The low roar of chatter, clanging silverware and customers flowing through the door heralded what loyal customers had been waiting on for years: the reopening of El Tepehuan.
The famed Mexican restaurant — coming up on nearly 40 years of …
This item is available in full to subscribers.
If you're a print subscriber, but do not yet have an online account, click here to create one.
Click here to see your options for becoming a subscriber.
If you made a voluntary contribution in 2021-2022, but do not yet have an online account, click here to create one at no additional charge. VIP Digital Access includes access to all websites and online content.
The famed Mexican restaurant — coming up on nearly 40 years of history — closed in November 2015, said its owner's husband, David Davis. In the meantime, it doled out its dishes from a food truck, which closed in July 2016, Davis said. Recently, owner Graciela Corral said that issues that came up in 2015 made it necessary to move to another location.
“We anticipated completion in August and got done in early September,” Davis said of the construction, which began in March at the new location, 3495 S. Broadway. The lease ran out at the old location, which was just up the block at 3457 S. Broadway, and getting a contractor and figuring out how to finance the transition took time.
“Nobody liked the way it closed,” Davis said.
In its aftermath, Corral and Davis heard questions from customers in downtown Englewood on its status.
We “frequent downtown restaurants, and everyone said, what happened? Are you gonna bring it back?” said Davis, recounting how people would recognize Corral on the street.
Now, the Mexican staple is back bigger than before. The new location expanded capacity to 103 seats, about 50 seats more than in the old location, Davis said. Customers packed the place by about 11 a.m. on reopening day, and some tables were filling at 7:30 a.m. Davis mused about the possibility of being overcrowded.
“Here, we thought, maybe we won't have that problem,” Davis said, laughing. “Maybe we will.”
It was a rare seat that was left open in the place as groups large and small chattered and ate — former Mayor Randy Penn among them.

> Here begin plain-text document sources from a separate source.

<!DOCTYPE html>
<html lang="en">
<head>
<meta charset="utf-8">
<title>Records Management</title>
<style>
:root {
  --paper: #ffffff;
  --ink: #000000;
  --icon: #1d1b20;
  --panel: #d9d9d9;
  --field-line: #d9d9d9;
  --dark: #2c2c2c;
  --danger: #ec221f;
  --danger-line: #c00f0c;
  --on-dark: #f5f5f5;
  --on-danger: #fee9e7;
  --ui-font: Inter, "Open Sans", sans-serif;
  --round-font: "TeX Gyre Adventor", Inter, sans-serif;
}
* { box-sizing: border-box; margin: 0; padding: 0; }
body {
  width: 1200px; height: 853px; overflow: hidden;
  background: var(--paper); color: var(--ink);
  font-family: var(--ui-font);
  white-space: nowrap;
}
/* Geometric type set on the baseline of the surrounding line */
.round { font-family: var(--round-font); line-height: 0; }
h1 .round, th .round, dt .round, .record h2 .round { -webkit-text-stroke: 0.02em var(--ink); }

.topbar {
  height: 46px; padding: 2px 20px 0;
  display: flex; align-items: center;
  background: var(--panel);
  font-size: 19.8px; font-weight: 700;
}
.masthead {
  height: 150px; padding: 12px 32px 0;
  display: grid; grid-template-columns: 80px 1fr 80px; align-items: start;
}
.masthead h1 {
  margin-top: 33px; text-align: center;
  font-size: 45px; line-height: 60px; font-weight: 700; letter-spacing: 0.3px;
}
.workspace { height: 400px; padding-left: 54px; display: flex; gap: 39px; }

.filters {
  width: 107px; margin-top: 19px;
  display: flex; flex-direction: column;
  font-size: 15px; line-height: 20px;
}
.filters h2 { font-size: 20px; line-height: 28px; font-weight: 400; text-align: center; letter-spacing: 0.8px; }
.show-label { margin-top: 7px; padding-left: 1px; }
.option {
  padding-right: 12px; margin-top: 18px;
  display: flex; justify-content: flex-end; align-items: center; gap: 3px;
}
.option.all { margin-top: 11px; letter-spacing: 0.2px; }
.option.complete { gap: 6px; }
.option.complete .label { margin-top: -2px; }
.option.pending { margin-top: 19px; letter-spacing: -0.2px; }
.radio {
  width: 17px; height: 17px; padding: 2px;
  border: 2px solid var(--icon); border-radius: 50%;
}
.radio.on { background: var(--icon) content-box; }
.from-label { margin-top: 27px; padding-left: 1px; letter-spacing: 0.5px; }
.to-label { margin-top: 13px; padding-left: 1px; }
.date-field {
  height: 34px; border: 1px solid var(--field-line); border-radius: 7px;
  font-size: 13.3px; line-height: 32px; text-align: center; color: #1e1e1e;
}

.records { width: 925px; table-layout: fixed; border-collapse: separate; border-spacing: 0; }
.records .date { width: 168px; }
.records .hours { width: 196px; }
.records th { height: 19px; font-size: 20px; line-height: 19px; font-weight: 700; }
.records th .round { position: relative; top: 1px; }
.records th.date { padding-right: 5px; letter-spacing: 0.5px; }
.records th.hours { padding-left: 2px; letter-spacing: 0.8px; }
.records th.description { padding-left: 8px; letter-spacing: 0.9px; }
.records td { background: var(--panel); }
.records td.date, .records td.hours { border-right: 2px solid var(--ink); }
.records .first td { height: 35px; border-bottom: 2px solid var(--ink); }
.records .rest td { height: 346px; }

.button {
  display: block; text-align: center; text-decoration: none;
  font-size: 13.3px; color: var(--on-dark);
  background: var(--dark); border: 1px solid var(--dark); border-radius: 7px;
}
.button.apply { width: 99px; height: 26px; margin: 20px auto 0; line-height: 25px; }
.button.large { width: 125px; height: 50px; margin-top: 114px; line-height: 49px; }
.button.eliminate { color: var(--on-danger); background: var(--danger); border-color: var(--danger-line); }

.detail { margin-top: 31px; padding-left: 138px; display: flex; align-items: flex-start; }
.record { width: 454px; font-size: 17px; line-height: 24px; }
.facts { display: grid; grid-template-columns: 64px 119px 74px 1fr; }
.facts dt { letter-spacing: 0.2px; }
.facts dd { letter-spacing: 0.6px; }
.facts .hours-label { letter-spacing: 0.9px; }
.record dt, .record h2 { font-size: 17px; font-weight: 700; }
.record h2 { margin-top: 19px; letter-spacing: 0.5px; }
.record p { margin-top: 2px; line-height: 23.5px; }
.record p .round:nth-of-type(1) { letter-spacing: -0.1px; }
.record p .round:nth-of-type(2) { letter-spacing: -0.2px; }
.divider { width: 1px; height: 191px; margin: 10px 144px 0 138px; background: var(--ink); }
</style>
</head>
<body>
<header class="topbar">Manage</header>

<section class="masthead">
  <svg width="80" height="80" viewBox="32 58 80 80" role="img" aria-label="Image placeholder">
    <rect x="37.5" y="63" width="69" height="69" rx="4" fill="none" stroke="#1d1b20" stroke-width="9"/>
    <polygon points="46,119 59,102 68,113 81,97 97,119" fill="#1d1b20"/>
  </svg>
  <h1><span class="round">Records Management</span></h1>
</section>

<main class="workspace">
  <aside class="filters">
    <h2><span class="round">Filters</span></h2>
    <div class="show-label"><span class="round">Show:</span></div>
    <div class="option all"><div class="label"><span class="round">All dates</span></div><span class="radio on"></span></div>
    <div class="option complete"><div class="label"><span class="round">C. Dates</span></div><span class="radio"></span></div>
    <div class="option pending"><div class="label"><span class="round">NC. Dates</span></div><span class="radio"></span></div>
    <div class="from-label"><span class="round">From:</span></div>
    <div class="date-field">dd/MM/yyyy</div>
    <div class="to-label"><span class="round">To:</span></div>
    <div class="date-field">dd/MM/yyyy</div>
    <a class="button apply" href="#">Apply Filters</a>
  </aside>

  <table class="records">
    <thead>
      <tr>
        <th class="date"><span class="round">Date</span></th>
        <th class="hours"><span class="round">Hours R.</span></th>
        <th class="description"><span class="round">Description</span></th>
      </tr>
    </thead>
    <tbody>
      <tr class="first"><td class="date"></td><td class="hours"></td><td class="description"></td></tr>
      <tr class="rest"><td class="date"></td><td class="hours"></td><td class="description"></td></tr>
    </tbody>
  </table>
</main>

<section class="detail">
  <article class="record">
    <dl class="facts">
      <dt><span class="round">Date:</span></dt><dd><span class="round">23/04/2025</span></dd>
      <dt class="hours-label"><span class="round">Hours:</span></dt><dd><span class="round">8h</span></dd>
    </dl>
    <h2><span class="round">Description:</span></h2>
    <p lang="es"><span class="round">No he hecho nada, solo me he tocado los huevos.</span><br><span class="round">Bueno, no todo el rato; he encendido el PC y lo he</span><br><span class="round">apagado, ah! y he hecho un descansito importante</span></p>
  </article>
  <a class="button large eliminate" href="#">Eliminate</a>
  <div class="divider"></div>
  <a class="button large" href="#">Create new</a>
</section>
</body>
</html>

“El Tepehuan has been a mainstay on Broadway for 40 years,” Penn said before the opening day. “They are a destination restaurant that had, and will have, a tremendous following.”
At his table, he laughed and said the new place is a “dangerous location” for him — his office as executive director of the Greater Englewood Chamber of Commerce, just across the street at the famed “spaceship bank” building, enables him to come eat there whenever he likes — but he welcomed the opening.
Customers struck up conversations with Corral, who said a lot people in the crowd know her and came to the old restaurant. Corral was running around the restaurant herself with the staff, overseeing the first day.
Her dream was to have her own restaurant. When her husband, Jose Corral, started El Tepehuan in 1978, it was a family business, with their children helping operate it. Jose Corral was killed in a car accident in 1987, but Graciela Corral took over, and she and her children kept the restaurant open.
Asked how it feels to have El Tepehuan open again, Corral said it feels like a dream.
Customers could relate.
“We were waiting for this to reopen,” said Gretchen Clamcey, 32, who lives in south Denver and used to go to the old location. “We were so excited when we drove by on Sunday and saw the sign that it was opening.”
As staff bustled in and out of tables, Davis watched the crowd fill the new El Tepehuan, the prior location of which being where he met Corral and they started dating about a decade ago.
“This is lunch,” Davis said. “This is El Tepehuan lunch,” he added, with emphasis.
Other items that may interest you
We have noticed you are using an ad blocking plugin in your browser.
The revenue we receive from our advertisers helps make this site possible. We request you whitelist our site.